Medicines can interact with certain foods. In some cases, this may be harmful and your doctor may advise you to avoid certain foods. In the case of Zometa there are no specific foods that you must exclude from your diet when receiving Zometa.
Before you start Zometa, be sure to talk to your doctor if you:
- Are receiving another medication containing zoledronic acid. Zometa has the same active ingredient as found in Reclast.
- Are allergic to Zometa or any of its ingredients, or any other medication, especially bisphosphonates.
- Have low blood calcium.
- Have kidney problems.
- Have liver problems.
- Had parathyroid or thyroid surgery (glands in your neck).
- Have been told you have trouble absorbing minerals in your stomach or intestines (malabsorption syndrome) or have had parts of your intestine removed.
- Have asthma (wheezing) from taking aspirin.
- Plan to have dental surgery or teeth removed.
- Are pregnant, or plan to become pregnant.

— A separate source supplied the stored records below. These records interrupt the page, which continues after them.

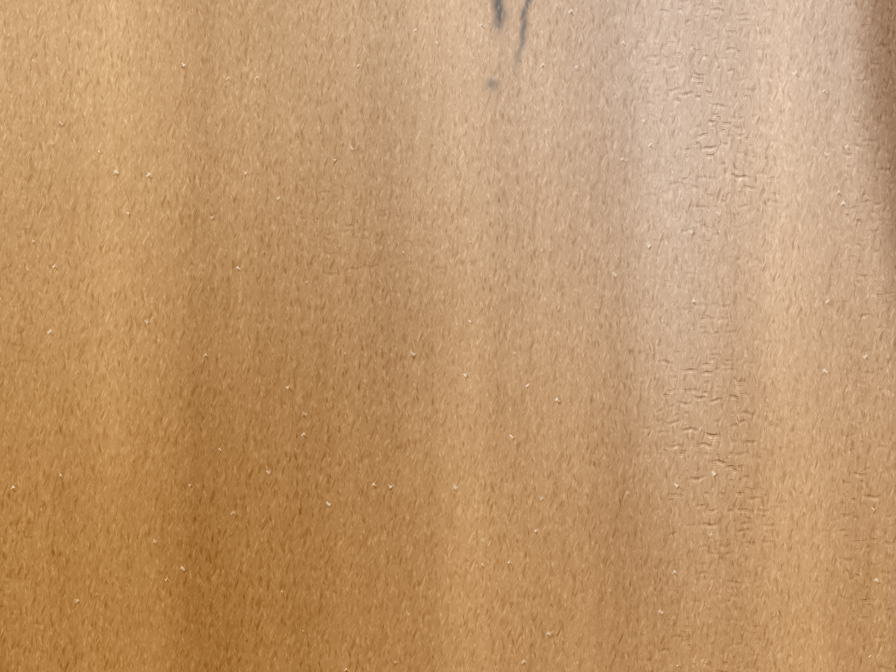
This texture is drawn by a WebGL 1 fragment shader. Its source:

```glsl
precision highp float;
// Varnished honey-brown wood: vertical grain, short pores, cross cracks and bright dust.
uniform vec2 u_resolution;

float hash(vec2 c) {
  return fract(sin(dot(c, vec2(127.1, 311.7))) * 43758.55);
}

// Soft ellipses, one per jittered cell; size is the half extent in cells.
float flecks(vec2 p, vec2 cells, vec2 size, float density, float seed) {
  vec2 q = p * cells;
  vec2 home = floor(q);
  float mark = 0.0;
  for (int j = -1; j <= 1; j++) {
    for (int i = -1; i <= 1; i++) {
      vec2 cell = home + vec2(float(i), float(j));
      float pick = hash(cell + seed);
      vec2 center = cell + vec2(hash(cell + seed + 17.3), hash(cell + seed + 41.9));
      float scale = 0.5 + 0.6 * hash(cell + seed + 73.1);
      float d = length((q - center) / (size * scale));
      float strength = 0.3 + 0.7 * hash(cell + seed + 5.7);
      mark = max(mark, (1.0 - smoothstep(0.1, 1.0, d)) * strength * step(pick, density));
    }
  }
  return mark;
}

// Uneven broad tone from layered, bent sines.
float waves(vec2 p) {
  float sum = 0.0;
  float gain = 0.5;
  for (int i = 0; i < 4; i++) {
    sum += gain * sin(p.x + 1.7 * sin(p.y + float(i)) + 2.3 * float(i));
    p = p * vec2(1.83, 1.4) + 1.9;
    gain *= 0.62;
  }
  return sum;
}

float band(float x, float center, float width) {
  float d = (x - center) / width;
  return exp(-d * d);
}

// Broken, nearly level dashes with smaller nicks between them.
float cracks(vec2 p) {
  p.y += 0.0022 * sin(p.x * 71.0 + p.y * 37.0) + 0.0008 * sin(p.x * 310.0);
  float wide = flecks(p, vec2(28.0, 44.0), vec2(0.5, 0.13), 0.6, 9.0);
  return max(wide, 0.7 * flecks(p, vec2(62.0, 75.0), vec2(0.5, 0.2), 0.45, 61.0));
}

void main() {
  vec2 p = gl_FragCoord.xy / u_resolution.y;
  float x = p.x * 1.3333 * u_resolution.y / u_resolution.x;
  float y = p.y;
  vec2 grain = vec2(x - 0.12 * y + 0.006 * sin(y * 5.0 + x * 4.0), y);
  grain += vec2(0.0011 * sin(y * 170.0 + x * 90.0), 0.004 * sin(x * 410.0 + y * 23.0));

  // Light falling from the top right over warm varnish
  vec3 left = mix(vec3(0.67, 0.465, 0.235), vec3(0.80, 0.64, 0.46), smoothstep(0.0, 1.05, y));
  vec3 right = mix(vec3(0.745, 0.565, 0.38), vec3(0.82, 0.71, 0.62), smoothstep(0.0, 1.0, y));
  vec3 color = mix(left, right, smoothstep(0.15, 1.05, x));

  // Broad growth bands
  float lean = x - 0.03 * (1.0 - y) * x;
  float tone = 0.03 * band(lean, 0.14, 0.13) + 0.03 * band(lean, 0.68, 0.05);
  tone += 0.045 * band(lean, 1.16, 0.07) - 0.045 * band(lean, 0.31, 0.055);
  tone -= 0.05 * band(x, 0.52, 0.16) * band(y, 0.55, 0.38) + 0.03 * band(lean, 0.91, 0.07);
  tone += 0.016 * waves(vec2(x * 38.0, y * 1.6)) + 0.012 * waves(vec2(x * 9.0, y * 7.0));
  color += tone * vec3(1.0, 1.0, 0.9);
  float sheen = band(x, 0.99 + 0.05 * (1.0 - y), 0.08) * smoothstep(-0.1, 0.9, y);
  color = mix(color, vec3(0.86, 0.77, 0.70), 0.5 * sheen);

  // Dark curved border at the upper right
  float border = x - 1.275 - 0.065 * smoothstep(1.0, 0.35, y);
  color = mix(color, vec3(0.56, 0.42, 0.31), 0.8 * smoothstep(-0.03, 0.05, border));

  // Long fibres, short slanted pores and pale ridges, then fine tooth
  float streak = flecks(grain, vec2(60.0, 9.0), vec2(0.3, 0.7), 0.55, 3.0);
  float pores = flecks(grain, vec2(110.0, 48.0), vec2(0.45, 0.55), 0.8, 33.0);
  float slits = flecks(grain, vec2(170.0, 75.0), vec2(0.5, 0.6), 0.7, 47.0);
  float ridges = flecks(grain, vec2(130.0, 62.0), vec2(0.5, 0.6), 0.75, 21.0);
  float tooth = flecks(grain, vec2(210.0, 170.0), vec2(0.65), 0.65, 55.0);
  float wear = 0.8 + 0.3 * waves(vec2(x * 17.0, y * 11.0));
  color -= vec3(0.03, 0.036, 0.04) * streak;
  color -= vec3(0.085, 0.095, 0.10) * (pores - 0.15) * wear;
  color -= vec3(0.06, 0.065, 0.07) * (slits - 0.2);
  color += vec3(0.065, 0.07, 0.07) * (ridges - 0.2);
  color += 0.06 * (tooth - 0.25);

  // Embossed cross cracks, gathered in vertical strips
  float strip = band(x, 1.06, 0.09) + 0.7 * band(x, 1.29, 0.045);
  strip += 0.4 * band(x, 0.5, 0.14) * band(y, 0.62, 0.14) + 0.3 * band(x, 0.02, 0.06);
  strip *= 0.7 + 0.3 * sin(y * 13.0 + x * 9.0);
  color -= vec3(0.23, 0.24, 0.23) * strip * cracks(vec2(x, y));
  color += vec3(0.13, 0.14, 0.15) * strip * cracks(vec2(x + 0.001, y + 0.005));

  // Blue-grey stain at the top edge
  float ragged = 0.0015 * sin(y * 95.0) + 0.001 * sin(y * 210.0);
  float stain = band(x + ragged, 0.742, 0.008) * smoothstep(0.94, 0.98, y);
  stain += 0.8 * band(x - ragged, 0.785 - 0.15 * (1.0 - y), 0.005) * smoothstep(0.86, 0.98, y);
  stain += 0.5 * band(x, 0.732, 0.009) * band(y, 0.875, 0.01);
  color = mix(color, vec3(0.36, 0.36, 0.37), 0.75 * min(stain * (1.1 - 0.9 * pores), 1.0));

  // Ragged dust specks with a small shadow
  vec2 speck = vec2(x + 0.0012 * sin(y * 700.0), y + 0.0012 * sin(x * 900.0));
  float dust = flecks(speck, vec2(16.0), vec2(0.085, 0.07), 0.34, 88.0);
  float shade = flecks(speck + vec2(-0.002, 0.004), vec2(16.0), vec2(0.085, 0.07), 0.34, 88.0);
  color = mix(color - 0.12 * shade, vec3(0.96, 0.91, 0.85), 0.9 * dust);

  gl_FragColor = vec4(clamp(color, 0.0, 1.0), 1.0);
}
```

Zometa may harm your unborn baby. Zometa should not be used if you are pregnant.
- Are breastfeeding or plan to breastfeed. It is not known if Zometa passes into your milk and may harm your baby.

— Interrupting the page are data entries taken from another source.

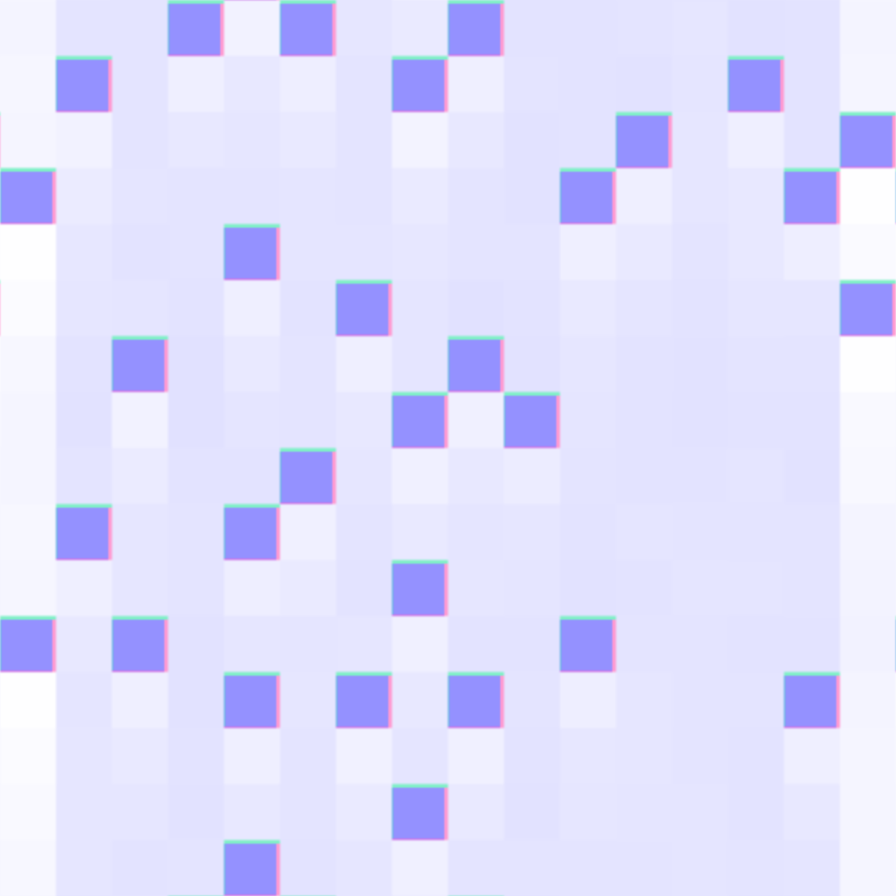
Give the GLSL for this texture map, as a Shadertoy shader.

```glsl
#define GRID 16.0        // cells per side
#define SEED 7.0
#define THRESHOLD 0.76   // higher gives fewer tiles
#define RIM 0.055        // rim width, in cells
#define BLUR 0.04        // half width of the soft cell border
#define TRAIL 0.42       // pale glow right below a tile
#define SIDE 0.6         // pale glow of the outer columns
#define GRAIN 0.10       // random shade per cell

const vec3 LAVENDER = vec3(0.882, 0.882, 1.0);
const vec3 WHITE    = vec3(0.998, 0.998, 1.0);
const vec3 BLUE     = vec3(0.580, 0.567, 1.0);
const vec3 MINT     = vec3(0.50, 0.94, 0.78);
const vec3 PINK     = vec3(1.00, 0.60, 0.82);
const vec3 TEAL     = vec3(0.40, 0.68, 0.90);
const vec3 MAGENTA  = vec3(0.78, 0.42, 0.90);

// Random value per cell, wrapping at the canvas border
float hash(vec2 cell) {
    vec2 c = mod(cell, GRID) + SEED;
    vec3 p = fract(c.xyx * vec3(0.1031, 0.1030, 0.0973));
    p += dot(p, p.yzx + 33.33);
    return fract((p.x + p.y) * p.z);
}

// A tile sits where the hash is high and tops its close neighbours
float hasTile(vec2 cell) {
    float h = hash(cell);
    float rival = THRESHOLD;
    for (int i = -2; i <= 2; i++) {
        if (i == 0) continue;
        rival = max(rival, hash(cell + vec2(0.0, i)));
        if (abs(i) == 1) rival = max(rival, hash(cell + vec2(i, 0.0)));
    }
    return step(rival, h);
}

// Background: soft columns, pale sides and trails fading below tiles
vec3 groundColor(vec2 cell) {
    vec2 c = mod(cell, GRID);
    float pale = 0.05 + 0.03 * sin(c.x * 1.15 + 0.6) + 0.03 * sin(c.x * 2.3 + c.y * 0.4);
    pale += GRAIN * (hash(cell + vec2(5.0, 9.0)) - 0.2);
    pale += SIDE * step(min(c.x, GRID - 1.0 - c.x), 0.5);
    float glow = TRAIL;
    for (int k = 1; k <= 4; k++) {
        pale += glow * hasTile(cell + vec2(0.0, k));
        glow *= 0.45;
    }
    return mix(LAVENDER, WHITE, clamp(pale, 0.0, 1.0));
}

// Tile with a differently tinted rim on each side
vec3 tileColor(vec2 q) {
    vec3 col = BLUE;
    col = mix(col, TEAL, 1.0 - smoothstep(0.0, RIM, q.x));
    col = mix(col, MAGENTA, 1.0 - smoothstep(0.0, RIM, q.y));
    col = mix(col, PINK, smoothstep(1.0 - 1.7 * RIM, 1.0 - 0.7 * RIM, q.x));
    return mix(col, MINT, smoothstep(1.0 - 1.7 * RIM, 1.0 - 0.7 * RIM, q.y));
}

vec3 cellColor(vec2 cell, vec2 p) {
    if (hasTile(cell) > 0.5) return tileColor(clamp(p - cell, 0.0, 1.0));
    return groundColor(cell);
}

void mainImage(out vec4 fragColor, in vec2 fragCoord) {
    vec2 p = fragCoord / iResolution.xy * GRID;

    // Blend the four nearest cells only close to their borders
    vec2 base = floor(p - 0.5);
    float soft = max(BLUR, 0.5 * GRID / iResolution.y);
    vec2 f = smoothstep(0.5 - soft, 0.5 + soft, p - 0.5 - base);
    vec3 lower = mix(cellColor(base, p), cellColor(base + vec2(1.0, 0.0), p), f.x);
    vec3 upper = mix(cellColor(base + vec2(0.0, 1.0), p), cellColor(base + 1.0, p), f.x);
    fragColor = vec4(mix(lower, upper, f.y), 1.0);
}
```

Tell your doctor about all the medicines you take, including prescription and non-prescription medicines, vitamins, and herbal supplements.
Zometa and Pregnancy
Tell your doctor if you are pregnant, or plan to become pregnant.
The FDA categorizes medications based on safety for use during pregnancy. Five categories - A, B, C, D, and X, are used to classify the possible risks to an unborn baby when a medication is taken during pregnancy.
Zometa falls into category D. There are no adequate and well-controlled studies of Zometa in pregnant women. Zometa may harm your unborn baby. Zometa should not be used if you are pregnant.
Zometa and Lactation
Tell your doctor if you are breastfeeding or plan to breastfeed.
It is not known if Zometa passes into your milk and may harm your baby. Because many medications can cross into human milk and because of the possibility for serious adverse reactions in nursing infants with use of this medication, a choice should be made whether to stop nursing or stop the use of this medication. Your doctor and you will decide if the benefits outweigh the risk of using Zometa.
Zometa is injected into the vein (IV) by a healthcare provider in a hospital or other medical facility.
- The infusion takes at least 15 minutes.
- Your doctor will monitor your kidney function before each dose.
- Your doctor may advise you to take oral calcium supplements and vitamin D daily.
- Drink plenty of water before receiving Zometa injection.
- Administration of acetaminophen following Zometa treatment may reduce the incidence of certain reactions such as chills, fever, joint pain, and bone pain.
Zometa (zoledronic acid):
- Zometa is given as a single dose in people with high blood calcium due to cancer (known medically as hypercalcemia of malignancy), although, sometimes a second dose is required. The second dose must be given at least 7 days after the first dose.
- Zometa is given every 3 to 4 weeks when used to prevent bone problems in people with cancer. Your doctor will make the decision as to how long you should continue Zometa. It has been given to patients in studies for up to 24 months.
- If you are being treated for high blood calcium caused by cancer, you should drink plenty of clear fluids before receiving Zometa.
The recommended Zometa dose for treating high blood calcium due to cancer (known medically as hypercalcemia of malignancy) is 4 mg, taken as a single dose.
Zometa is also used to prevent bone problems (such as broken bones) in people with cancer. For this use, the recommended dose is Zometa 4 mg every three to four weeks.
Zometa is usually administered by a healthcare provider in a medical setting making it unlikely for an overdose to occur. However, if overdose is suspected, seek emergency medical attention.
Keep all medical and laboratory appointments. If you miss an appointment to receive a Zometa infusion, call your healthcare provider right away.